Mr Gandhi said he will quit, but the party didn’t accept his resignation. Ditto Banerjee. Mr Naidu is criticised for not grooming a “second rung leader to take the party forward”.
While it’s nice to have a “second leader in command”, there’s no need for leaders to step down taking full responsibility for the loss. Like in sports, in politics too, you win and lose. When you lose, you work harder for the next game, you don’t stop playing!
Mr Naidu agrees. He states that elections are a part and parcel in a democratic set up, and that winning and losing is a natural phenomenon. “You win some elections and lose some, but the key factor is learn from the past mistakes. Self-assessment and constant review will take you forward,” he said, while addressing his partymen recently.
But, the important observation here is none of the above parties have a second rung leader. If Mr Gandhi wants to step down, who is the able person to take over? No name thrown up yet. Same is the case with Ms Banerjee and Mr Naidu.
Both sports and politics, are driven by long haul careers. There is no need to ask leaders who lost to step down. Says cricket analyst Ayaz Memon, sports and politics are demanding professions, questioning the leadership after a failure is a natural consequence. M.S. Dhoni too, despite his super performance as a cricketer, has come under the scanner after India failed to defend the 2015 World Cup. “Just because you won a cricket series, doesn’t put you on top. It’s a continuous process. You lose some too. Every game is a new battle. Likewise, if you lose an election, there’s no need to panic. In both professions, as you progress, minimising errors and maxmising strengths and potential will be significant. I have seen several captains being dumped after a series defeat but what’s equally fundamental is to have a second-run leader to lead the attack,” Ayaz says.
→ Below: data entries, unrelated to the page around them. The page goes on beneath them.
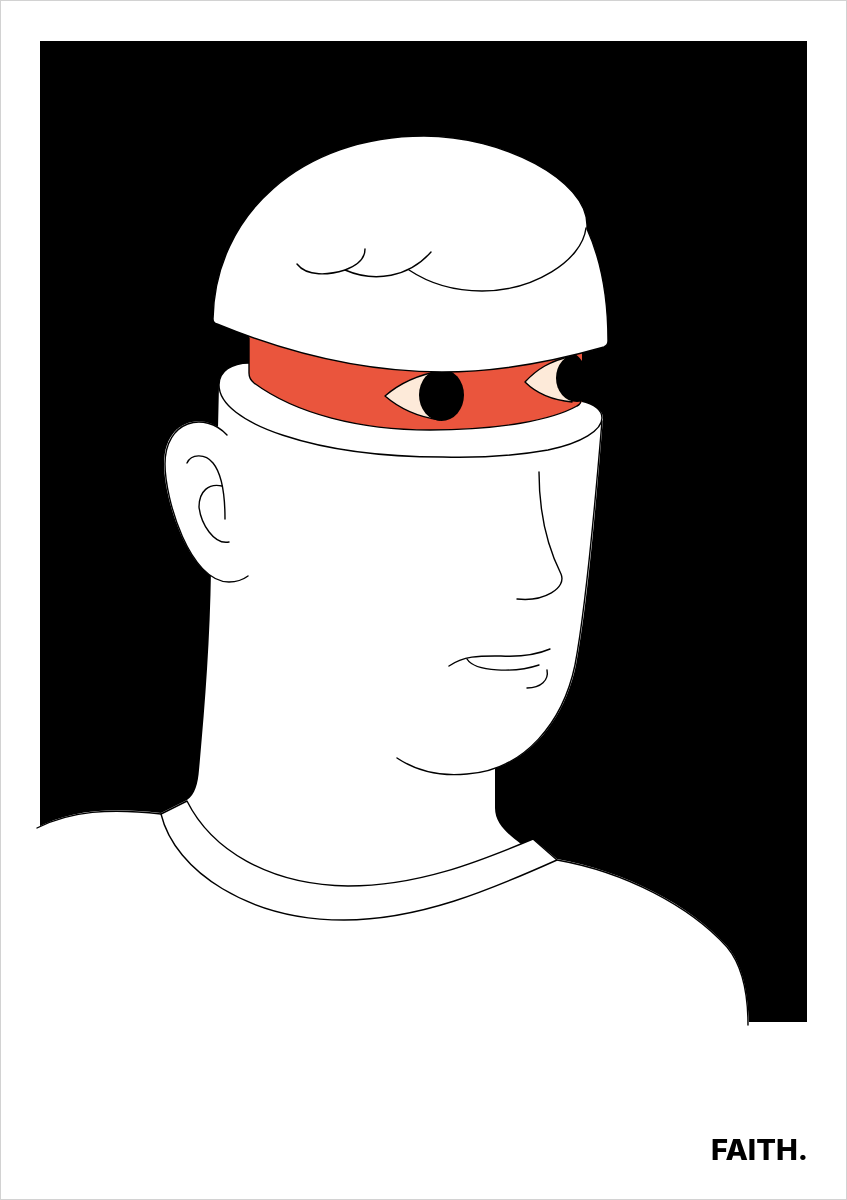
<!DOCTYPE html>
<html lang="en">
<head>
<meta charset="utf-8">
<title>Faith poster</title>
<style>
:root { --paper: #fff; --ink: #000; --band: #ea553d; --eye: #fdead9; --edge: #d2d2d2; }
html, body { margin: 0; width: 847px; height: 1200px; overflow: hidden; background: var(--paper); }
.poster { position: relative; width: 847px; height: 1200px; box-sizing: border-box; overflow: hidden; }
.poster::after { content: ""; position: absolute; inset: 0; border: 1px solid var(--edge); }
.poster svg { position: absolute; left: 0; top: 0; display: block; }
.backdrop, .pupil { fill: var(--ink); }
.skin { fill: var(--paper); }
.band { fill: var(--band); }
.eye { fill: var(--eye); }
.line { fill: none; }
.outlined { stroke: var(--ink); stroke-width: 1.4; stroke-linecap: round; stroke-linejoin: round; }
.title { font: 800 28px Inter, "Liberation Sans", sans-serif; fill: var(--ink); }
</style>
</head>
<body>
<main class="poster">
<svg width="847" height="1200" viewBox="0 0 847 1200" role="img" aria-label="Man whose head is sliced open at eye level, a red band with eyes looking sideways">
  <defs>
    <clipPath id="band-shape"><path d="M249 320V373Q249 379 254 383C296 414 360 430 430 430C500 430 552 420 577 406Q582 404 582 400V320Z"/></clipPath>
  </defs>
  <rect class="backdrop" x="40" y="41" width="767" height="981"/>

  <g id="body">
    <path class="skin" d="M36 828C70 810 110 807 161 813L187 800C195 795 198 783 199 770C205 705 210 640 211 570L495 690V808C495 824 508 834 521 844L533 839L557 859C625 871 690 905 727 946C742 964 748 990 749 1026L36 1030Z"/>
    <g class="outlined line">
      <path d="M37 828C70 811 110 808 161 814L187 801C211 849 268 885 348 886C418 886 478 862 533 839L557 860C625 872 690 906 727 947C742 965 748 990 748 1025"/>
      <path d="M161 814C175 872 250 920 344 920C419 920 490 890 557 860"/>
    </g>
  </g>

  <g id="head">
    <path class="skin" d="M219 385L218 428L211 578L230 740L397 758C421 774 447 776 467 774C526 770 564 722 576 665C586 612 594 530 603 418Z"/>
    <path class="skin" d="M219 385C219 371 232 363 250 363L581 401C594 404 603 410 603 418C603 430 582 444 548 450C520 455 485 458 443 457C315 457 219 423 219 385Z"/>
    <g class="outlined line">
      <path d="M249 363C232 363 219 371 219 385C219 423 315 457 443 457C485 458 520 455 548 450C582 443 602 430 602 418C602 410 594 404 581 401"/>
      <path d="M397 758C421 774 447 776 467 774C525 770 563 722 575 665C585 612 593 530 602 421"/>
    </g>
  </g>

  <g id="ear">
    <path class="skin" d="M227 435C205 410 164 419 164 464C164 500 190 582 229 582C238 582 244 579 248 576Z"/>
    <g class="outlined line">
      <path d="M227 435C205 411 165 420 165 464C165 500 190 582 229 582C238 582 244 579 248 576"/>
      <path d="M187 463C191 454 205 453 213 463C222 474 225 492 225 519"/>
      <path d="M222 486C209 483 199 491 199 507C201 524 214 545 229 542"/>
    </g>
  </g>

  <g id="face" class="outlined line">
    <path d="M539 472C539 516 549 550 561 574C567 588 544 602 517 599"/>
    <path d="M449 666C465 655 482 656 501 656C520 657 536 655 550 649"/>
    <path d="M467 659C475 672 515 673 539 665"/>
    <path d="M547 670C549 680 541 688 527 688"/>
  </g>

  <g id="eye-band">
    <g clip-path="url(#band-shape)">
      <rect class="band" x="249" y="320" width="333" height="112"/>
      <g class="outlined">
        <path class="eye" d="M385 396C400 383 417 375 440 371V420C418 417 400 409 385 396Z"/>
        <path class="eye" d="M525 382C537 369 550 361 572 356V402C551 400 536 393 525 382Z"/>
      </g>
      <ellipse class="pupil" cx="441.500" cy="395" rx="22.500" ry="26"/>
      <ellipse class="pupil" cx="577" cy="378" rx="21" ry="24"/>
      <path class="band" d="M573 353L582 351V361Q578 355 573 353Z"/>
    </g>
    <path class="outlined line" d="M249 338V373Q249 379 254 383C296 414 360 430 430 430C500 430 552 420 577 406Q581 404 581 400"/>
  </g>

  <g id="hair" class="outlined">
    <path class="skin" d="M213 319C215 214 302 136 424 136C503 136 587 180 587 225V229C602 262 608 300 608 341Q608 345 604 347C548 363 495 372 442 372C362 372 285 352 217 324Q213 323 213 319Z"/>
    <g class="line">
      <path d="M586 228C582 261 533 291 482 291C452 291 427 282 409 270"/>
      <path d="M297 264C307 277 329 275 345 270C356 266 365 259 365 249"/>
      <path d="M345 270C375 283 409 277 431 252"/>
    </g>
  </g>

  <text class="title" x="711" y="1160" textLength="97" lengthAdjust="spacingAndGlyphs">FAITH.</text>
</svg>
</main>
</body>
</html>
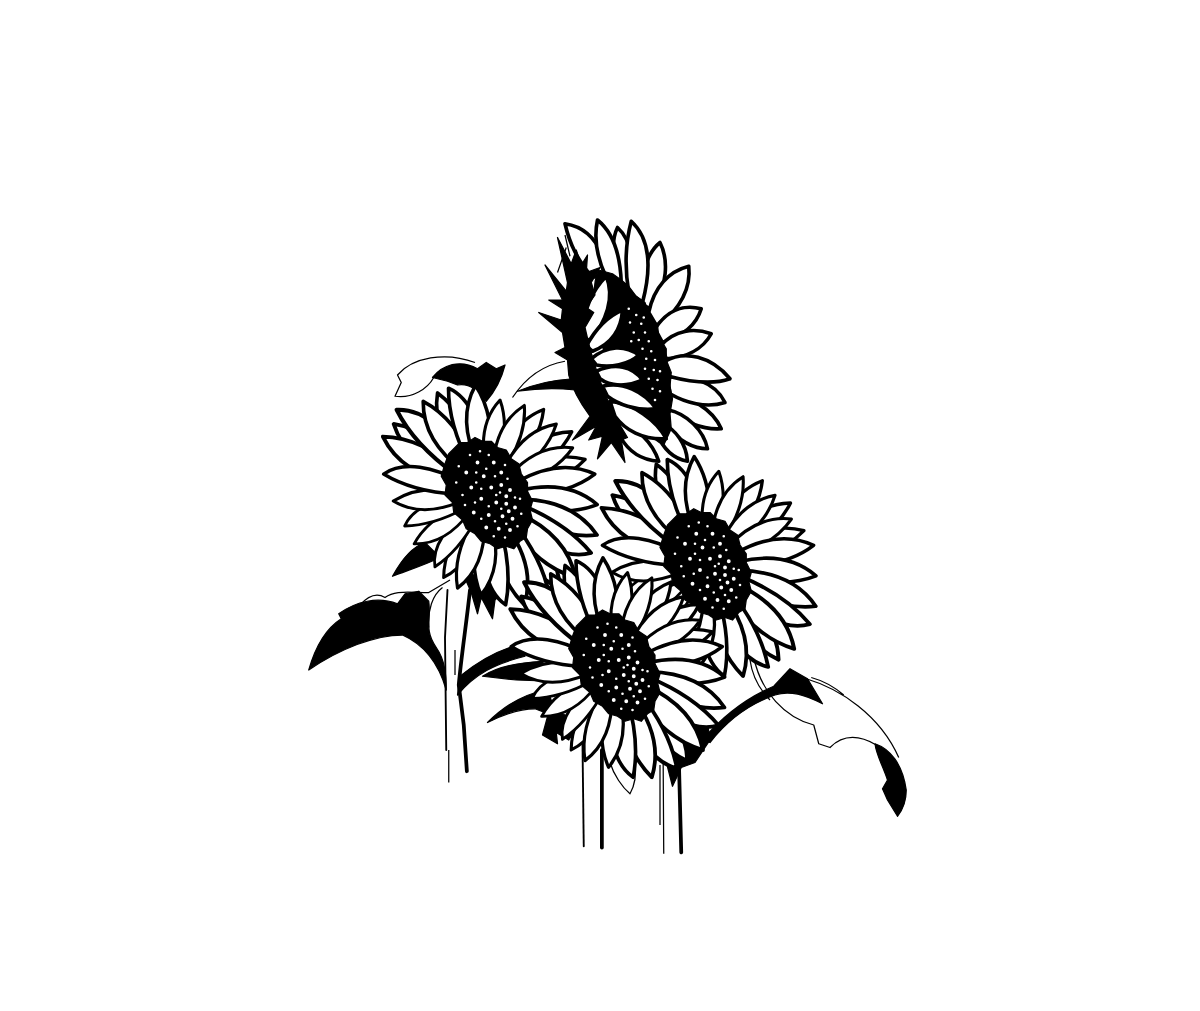
<!DOCTYPE html>
<html lang="en">
<head>
<meta charset="utf-8">
<title>Sunflower bouquet</title>
<style>
:root { --paper: #ffffff; --ink: #000000; }
html, body { margin: 0; padding: 0; background: var(--paper); }
body { width: 1200px; height: 1011px; overflow: hidden; }
.bouquet { display: block; width: 1200px; height: 1011px; }
.petals { fill: var(--paper); stroke: var(--ink); stroke-width: 2.9; stroke-linejoin: round; }
.solid { fill: var(--ink); stroke: var(--ink); stroke-width: 1; stroke-linejoin: round; }
.seeds { fill: none; stroke: var(--paper); stroke-width: 3.1; stroke-linecap: round; }
.seeds-small { stroke-width: 2.1; }
.hairline { fill: none; stroke: var(--ink); stroke-width: 1; stroke-linejoin: round; }
.stem { fill: none; stroke: var(--ink); stroke-width: 3; stroke-linecap: round; }
.stem-light { stroke-width: 1.5; }
</style>
</head>
<body>
<svg class="bouquet" viewBox="0 0 960 808.8" role="img" aria-label="Black ink drawing of four sunflowers with leaves and stems">
  <defs>
    <path id="petal" d="M26,-5 C44,-11 68,-15 90,1 C70,11 46,10 26,5 Z"/>
    <path id="petal-bent" d="M26,-6 C46,-9 70,-9 90,-2 C76,13 48,13 26,5 Z"/>
    <g id="sunflower">
      <g class="petals">
        <use href="#petal" transform="rotate(303) scale(.9)"/>
        <use href="#petal" transform="rotate(323) scale(.93)"/>
        <use href="#petal" transform="rotate(340) scale(.92)"/>
        <use href="#petal" transform="rotate(216) scale(1.04)"/>
        <use href="#petal" transform="rotate(243) scale(1)"/>
        <use href="#petal" transform="rotate(52) scale(1.06)"/>
        <use href="#petal" transform="rotate(117) scale(.84)"/>
        <use href="#petal" transform="rotate(208) scale(1.06)"/>
        <use href="#petal-bent" transform="rotate(224) scale(1.1)"/>
        <use href="#petal" transform="rotate(234.5) scale(1)"/>
        <use href="#petal-bent" transform="rotate(251) scale(1)"/>
        <use href="#petal" transform="rotate(263) scale(.97)"/>
        <use href="#petal" transform="rotate(277) scale(.84)"/>
        <use href="#petal" transform="rotate(292) scale(.85)"/>
        <use href="#petal" transform="rotate(314) scale(.87)"/>
        <use href="#petal" transform="rotate(331) scale(.86)"/>
        <use href="#petal" transform="rotate(349) scale(.97)"/>
        <use href="#petal" transform="rotate(5) scale(.98)"/>
        <use href="#petal" transform="rotate(20) scale(1.04)"/>
        <use href="#petal-bent" transform="rotate(31) scale(1.06)"/>
        <use href="#petal" transform="rotate(43) scale(1.08)"/>
        <use href="#petal-bent" transform="rotate(60) scale(1.06)"/>
        <use href="#petal" transform="rotate(71) scale(1.04)"/>
        <use href="#petal-bent" transform="rotate(82) scale(1)"/>
        <use href="#petal" transform="rotate(93) scale(.9)"/>
        <use href="#petal" transform="rotate(107) scale(.88)"/>
        <use href="#petal-bent" transform="rotate(127) scale(.8)"/>
        <use href="#petal" transform="rotate(145) scale(.79)"/>
        <use href="#petal-bent" transform="rotate(160) scale(.79)"/>
        <use href="#petal" transform="rotate(175) scale(.84)"/>
        <use href="#petal-bent" transform="rotate(192) scale(.94)"/>
      </g>
      <path class="solid" d="M-34,-24 L-31,-32 L-27,-36 L-22,-41 L-16,-41 L-10,-45 L-4,-42 L3,-42 L8,-37 L15,-35 L19,-28 L25,-24 L27,-16 L32,-9 L32,-2 L36,6 L34,13 L36,21 L32,28 L31,35 L26,38 L21,44 L15,42 L8,44 L2,40 L-5,38 L-10,32 L-17,28 L-20,21 L-27,15 L-28,7 L-34,1 L-33,-7 L-37,-14 Z"/>
      <path class="seeds" d="M-17,-17h0M-8,-25h0M-3,-14h0M5,-25h0M11,-17h0M-13,-5h0M3,-5h0M11,-7h0M18,-3h0M-5,4h0M7,7h0M15,8h0M22,11h0M-11,15h0M1,17h0M12,18h0M20,20h0M-1,27h0M9,28h0M18,29h0M15,2h0M17,14h0"/>
      <path class="seeds seeds-small" d="M-23,-22h0M-14,-31h0M-6,-34h0M1,-31h0M-25,-9h0M-20,1h0M-9,-9h0M-1,-20h0M6,-14h0M16,-12h0M-18,9h0M-10,7h0M1,10h0M7,1h0M10,-1h0M22,3h0M26,4h0M11,12h0M6,22h0M-5,20h0M15,24h0M24,26h0M5,34h0M14,35h0M-9,-17h0M14,-23h0M27,16h0M-5,-4h0"/>
    </g>
  </defs>

  <g id="stems">
    <path class="stem stem-light" d="M358,472 L356,510 L357,600"/>
    <path class="hairline" d="M359,600 V626 M354,470 C346,476 342,488 343,502 M364,520 V540"/>
    <path class="stem" d="M376,472 C373,500 369,525 367,548 L371,580 L373.500,617"/>
    <path class="stem stem-light" d="M466,595 L467,677"/>
    <path class="stem" d="M481.500,600 V678"/>
    <path class="hairline" d="M530.500,605 L531,683 M528,612 V660"/>
    <path class="stem" d="M543,605 L545,682"/>
    <path class="hairline" d="M488,610 C491,620 498,630 504,635 C508,628 509,618 508,610"/>
  </g>

  <g id="leaves">
    <g class="upper-left-leaf">
      <path class="hairline" d="M347,302 C342,311 330,319 316,317 L321,306 L318,300 C330,286 356,281 380,290"/>
      <path class="solid" d="M346,302 C354,292 368,287 382,295 L389,290 L397,295 L404,292 C401,304 396,313 389,321 C384,314 376,306 366,308 L358,305 Z"/>
    </g>
    <g class="left-leaf">
      <path class="solid" d="M247,536 C253,515 262,502 273,495 L271,491 C285,481 302,477 318,483 L324,475 L335,473 L343,481 C345,495 339,504 349,518 C356,528 357,540 357,552 C351,531 340,516 322,508 C300,508 272,519 247,536 Z"/>
      <path class="hairline" d="M288,484 C296,475 303,475 308,478 C316,472 326,474 343,474 L360,464"/>
    </g>
    <path class="solid" d="M314,461 C320,450 328,438 340,434 L352,446 C340,452 327,456 314,461 Z"/>
    <path class="solid" d="M370,458 L377,474 L382,491 L385,478 L394,495 L396,480 L408,466 Z"/>
    <g class="middle-leaves">
      <path class="solid" d="M366,556 L368,541 C380,531 396,521 414,516 L420,525 C396,531 380,539 366,556 Z"/>
      <path class="solid" d="M386,541 C398,533 414,530 434,529 L440,545 L413,544 Z"/>
      <path class="solid" d="M390,578 C402,566 418,555 438,552 L446,574 L428,567 C414,567 402,572 390,578 Z"/>
      <path class="solid" d="M434,588 L440,566 L464,578 L455,592 L445,586 L446,595 Z"/>
    </g>
    <g class="right-leaf">
      <path class="solid" d="M562,592 C578,573 598,558 619,549 L632,535 L646,543 L658,563 C644,556 632,552 620,556 C600,563 582,576 568,594 Z"/>
      <path class="hairline" d="M645,543 C672,551 704,572 719,606 M649,542 C660,545 668,550 675,556 M603,526 C609,554 628,574 651,580 L655,595 L664,598 C672,590 684,586 701,596 M600,528 C602,542 608,552 616,560"/>
      <path class="solid" d="M700,595 C712,599 722,611 725,632 C725,642 722,648 718,653 L710,640 L706,631 L710,624 C706,612 701,604 700,595 Z"/>
    </g>
    <path class="solid" d="M530,598 L538,629 L545,614 L556,610 L568,592 L566,578 Z"/>
  </g>

  <g id="side-sunflower">
    <path class="hairline" d="M452,289 C434,292 420,303 410,318"/>
    <path class="solid" d="M458,303 C440,304 426,308 414,313 C428,311 442,310 460,312 Z"/>
    <g class="petals">
      <path d="M474,222 C462,208 456,196 452,179 C466,181 480,190 486,218 Z"/>
      <path d="M495,226 C489,205 489,192 494,182 C503,190 508,205 506,232 Z"/>
      <path d="M485,222 C477,205 475,190 478,176 C488,184 496,198 497,226 Z"/>
      <path d="M511,242 C513,215 519,201 528,194 C535,208 534,228 522,248 Z"/>
      <path d="M503,234 C499,210 501,192 505,177 C517,188 523,208 514,242 Z"/>
      <path d="M519,250 C523,230 535,217 551,213 C553,230 544,247 526,262 Z"/>
      <path d="M524,263 C533,249 546,243 561,247 C557,260 546,269 530,274 Z"/>
      <path d="M529,276 C540,264 555,262 569,267 C562,280 548,286 533,287 Z"/>
      <path d="M536,316 C552,317 570,327 577,343 C562,344 548,338 535,328 Z"/>
      <path d="M534,302 C550,299 572,305 580,322 C565,327 548,322 536,315 Z"/>
      <path d="M532,289 C548,280 569,285 584,303 C570,308 550,305 535,301 Z"/>
      <path d="M535,328 C549,331 563,344 566,359 C552,359 541,350 533,341 Z"/>
      <path d="M529,338 C541,344 549,355 550,369 C538,367 530,358 525,346 Z"/>
    </g>
    <path class="solid" d="M479,216 L490,219 L497,224 L503,229 L509,237 L516,242 L519,251 L526,260 L527,269 L533,279 L533,288 L537,298 L536,309 L538,319 L536,331 L537,343 L531,356 C510,345 490,310 480,270 C474,245 474,225 479,216 Z"/>
    <path class="seeds seeds-small" d="M503,247h0M509,252h0M504,258h0M513,259h0M507,266h0M516,266h0M511,272h0M519,273h0M514,279h0M521,281h0M517,287h0M524,288h0M516,295h0M523,296h0M519,303h0M526,304h0M522,311h0M528,313h0M505,273h0M515,254h0M528,297h0M524,320h0"/>
    <g class="petals">
      <path d="M465,268 C467,248 474,232 485,221 C492,238 485,257 472,273 Z"/>
      <path d="M469,277 C477,262 486,253 498,248 C497,264 489,275 474,281 Z"/>
      <path d="M473,287 C486,276 500,276 511,284 C503,292 488,294 477,292 Z"/>
      <path d="M477,297 C492,290 506,293 514,304 C501,310 488,309 480,303 Z"/>
      <path d="M495,338 C509,341 522,354 527,369 C512,368 502,360 496,349 Z"/>
      <path d="M488,321 C507,323 525,336 533,351 C514,352 500,344 492,333 Z"/>
      <path d="M482,309 C498,305 515,313 525,327 C508,329 494,323 486,317 Z"/>
    </g>
    <path class="solid" d="M461,200 L465,212 L470,204 L469,218 L480,214 L473,226 L476,236 L469,246 L475,250 L468,262 C474,290 484,322 502,350 L497,352 L500,370 L489,354 L478,367 L482,349 L471,352 L477,341 L458,352 L472,333 C464,322 458,312 455,300 L454,288 L444,282 L452,278 L450,266 L431,250 L449,256 L450,247 L439,240 L450,240 L436,212 L453,233 L454,226 L446,190 L457,211 Z"/>
    <path class="hairline" d="M446,218 L453,198 M456,205 L452,188"/>
  </g>

  <g id="front-sunflowers">
    <use href="#sunflower" x="390" y="395"/>
    <use href="#sunflower" x="565" y="452"/>
    <use href="#sunflower" x="492" y="533"/>
  </g>
</svg>
</body>
</html>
Mental strength and ability to bounce back are considered to be a great asset. Sports psychologist John Hemanth who trained several Olympic athletes says that he ensures players become mentally strong as it helps them to be independent and they need not depend on coach, parents or peers. “Success and defeat are part of life; the successful ones are those who constantly keep learning in hindsight,” Hemanth explains, adding, “Most of the athletes get carried away — they get overwhelmed after a victory and feel dejected in a defeat. There’s no balanced approach towards the profession. As a result, players are unable to learn and handle crisis independently.”
Even great leaders like Karunanidhi, Indira Gandhi and Atal Behari Vajpayee have tasted defeat, but they learnt from their mistakes. The BJP, which has over 300 seats today, once had only two seats in Parliament!
Senior political analyst Bandaru Srinivas Rao observes that in politics and sports, willingness to learn, patience and the hunger to win are the key factors for a long innings.